:: REQUIREMENT ::
Scan the lines below for the string "same" and copy every one that has it.

:: SOURCE DATA ::
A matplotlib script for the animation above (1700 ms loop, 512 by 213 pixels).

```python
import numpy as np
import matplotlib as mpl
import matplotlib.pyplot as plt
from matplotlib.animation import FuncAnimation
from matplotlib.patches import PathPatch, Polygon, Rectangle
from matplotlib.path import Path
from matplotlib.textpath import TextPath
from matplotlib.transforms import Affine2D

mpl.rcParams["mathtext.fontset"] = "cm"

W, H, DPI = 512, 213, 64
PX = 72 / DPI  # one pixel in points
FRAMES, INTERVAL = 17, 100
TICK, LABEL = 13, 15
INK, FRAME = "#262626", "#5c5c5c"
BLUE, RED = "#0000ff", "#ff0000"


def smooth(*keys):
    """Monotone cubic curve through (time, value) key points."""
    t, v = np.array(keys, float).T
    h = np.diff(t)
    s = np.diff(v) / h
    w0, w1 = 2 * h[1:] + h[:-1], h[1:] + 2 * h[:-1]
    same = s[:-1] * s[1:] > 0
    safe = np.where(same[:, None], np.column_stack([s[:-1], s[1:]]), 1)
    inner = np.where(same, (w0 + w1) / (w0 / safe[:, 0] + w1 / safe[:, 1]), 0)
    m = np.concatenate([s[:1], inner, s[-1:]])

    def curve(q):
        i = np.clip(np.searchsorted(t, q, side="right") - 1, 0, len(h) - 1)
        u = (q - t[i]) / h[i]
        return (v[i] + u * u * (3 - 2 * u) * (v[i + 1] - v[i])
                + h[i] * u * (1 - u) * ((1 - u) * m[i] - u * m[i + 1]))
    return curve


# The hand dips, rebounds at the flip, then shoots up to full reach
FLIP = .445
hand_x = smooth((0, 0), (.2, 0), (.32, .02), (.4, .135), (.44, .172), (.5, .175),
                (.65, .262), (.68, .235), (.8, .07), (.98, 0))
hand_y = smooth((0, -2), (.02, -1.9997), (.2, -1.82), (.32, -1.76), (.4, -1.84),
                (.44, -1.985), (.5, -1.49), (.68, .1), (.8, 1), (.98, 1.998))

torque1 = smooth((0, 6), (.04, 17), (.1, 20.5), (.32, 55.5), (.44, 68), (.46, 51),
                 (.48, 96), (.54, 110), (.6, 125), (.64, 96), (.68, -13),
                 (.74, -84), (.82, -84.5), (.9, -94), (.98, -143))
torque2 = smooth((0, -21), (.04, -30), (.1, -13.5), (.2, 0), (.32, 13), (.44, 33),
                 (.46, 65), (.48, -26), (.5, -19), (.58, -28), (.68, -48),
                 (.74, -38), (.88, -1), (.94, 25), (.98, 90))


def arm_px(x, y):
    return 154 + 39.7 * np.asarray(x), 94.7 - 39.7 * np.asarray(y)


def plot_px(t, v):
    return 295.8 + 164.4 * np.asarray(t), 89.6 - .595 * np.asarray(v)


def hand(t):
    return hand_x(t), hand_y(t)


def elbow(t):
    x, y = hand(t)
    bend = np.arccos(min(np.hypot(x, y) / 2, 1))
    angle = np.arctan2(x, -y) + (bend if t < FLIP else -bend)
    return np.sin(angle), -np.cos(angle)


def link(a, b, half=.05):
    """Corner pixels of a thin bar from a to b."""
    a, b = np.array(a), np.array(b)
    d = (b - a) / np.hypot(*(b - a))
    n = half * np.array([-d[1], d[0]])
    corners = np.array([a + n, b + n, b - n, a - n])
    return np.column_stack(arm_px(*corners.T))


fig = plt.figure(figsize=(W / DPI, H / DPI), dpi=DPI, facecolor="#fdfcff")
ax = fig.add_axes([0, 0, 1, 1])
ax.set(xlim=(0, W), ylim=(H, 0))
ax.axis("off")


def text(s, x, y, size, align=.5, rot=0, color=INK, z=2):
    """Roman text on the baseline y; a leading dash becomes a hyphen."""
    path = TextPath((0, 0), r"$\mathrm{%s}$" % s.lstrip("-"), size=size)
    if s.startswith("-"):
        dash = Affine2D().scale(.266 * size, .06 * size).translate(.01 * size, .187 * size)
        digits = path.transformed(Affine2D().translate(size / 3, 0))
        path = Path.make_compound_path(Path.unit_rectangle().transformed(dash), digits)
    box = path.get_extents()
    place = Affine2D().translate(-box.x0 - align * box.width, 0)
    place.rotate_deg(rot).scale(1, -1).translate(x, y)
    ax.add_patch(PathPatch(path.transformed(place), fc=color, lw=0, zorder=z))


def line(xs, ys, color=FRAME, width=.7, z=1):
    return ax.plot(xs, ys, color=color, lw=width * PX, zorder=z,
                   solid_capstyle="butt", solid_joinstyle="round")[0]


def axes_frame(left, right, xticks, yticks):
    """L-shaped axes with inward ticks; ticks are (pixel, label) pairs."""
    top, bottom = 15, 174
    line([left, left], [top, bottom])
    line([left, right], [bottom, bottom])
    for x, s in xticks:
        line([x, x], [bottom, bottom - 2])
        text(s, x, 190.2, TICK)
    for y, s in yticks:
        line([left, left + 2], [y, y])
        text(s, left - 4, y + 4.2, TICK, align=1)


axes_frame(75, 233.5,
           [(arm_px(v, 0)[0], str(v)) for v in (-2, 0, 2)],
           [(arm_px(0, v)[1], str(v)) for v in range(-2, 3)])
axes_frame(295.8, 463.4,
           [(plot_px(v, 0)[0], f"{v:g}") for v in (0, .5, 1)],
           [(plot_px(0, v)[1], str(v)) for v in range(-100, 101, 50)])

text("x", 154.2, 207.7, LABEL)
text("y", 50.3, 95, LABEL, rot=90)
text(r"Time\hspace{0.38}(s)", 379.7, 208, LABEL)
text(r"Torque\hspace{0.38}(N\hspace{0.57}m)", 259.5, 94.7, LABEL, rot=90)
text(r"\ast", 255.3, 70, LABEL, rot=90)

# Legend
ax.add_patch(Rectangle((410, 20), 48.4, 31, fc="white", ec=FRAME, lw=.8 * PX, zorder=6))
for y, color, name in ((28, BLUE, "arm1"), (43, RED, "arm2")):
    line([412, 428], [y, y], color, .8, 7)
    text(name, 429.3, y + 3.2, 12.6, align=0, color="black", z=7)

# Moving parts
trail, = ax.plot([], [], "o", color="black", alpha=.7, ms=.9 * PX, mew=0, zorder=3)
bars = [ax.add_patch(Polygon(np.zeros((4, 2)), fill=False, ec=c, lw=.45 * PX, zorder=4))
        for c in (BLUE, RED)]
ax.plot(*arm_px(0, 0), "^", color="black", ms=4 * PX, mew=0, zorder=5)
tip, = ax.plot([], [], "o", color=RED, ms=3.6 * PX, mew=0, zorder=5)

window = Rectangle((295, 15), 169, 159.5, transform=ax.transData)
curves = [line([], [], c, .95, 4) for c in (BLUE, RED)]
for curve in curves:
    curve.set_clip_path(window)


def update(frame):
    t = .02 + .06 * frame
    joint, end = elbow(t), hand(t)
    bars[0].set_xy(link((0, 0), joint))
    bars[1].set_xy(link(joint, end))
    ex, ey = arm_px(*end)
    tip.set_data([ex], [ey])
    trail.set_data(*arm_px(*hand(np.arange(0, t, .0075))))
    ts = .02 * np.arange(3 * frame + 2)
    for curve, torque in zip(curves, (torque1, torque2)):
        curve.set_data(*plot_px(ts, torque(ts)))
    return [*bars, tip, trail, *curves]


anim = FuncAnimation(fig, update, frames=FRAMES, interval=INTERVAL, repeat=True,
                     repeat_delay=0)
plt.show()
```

:: RESULT BELOW ::
    same = s[:-1] * s[1:] > 0
    safe = np.where(same[:, None], np.column_stack([s[:-1], s[1:]]), 1)
    inner = np.where(same, (w0 + w1) / (w0 / safe[:, 0] + w1 / safe[:, 1]), 0)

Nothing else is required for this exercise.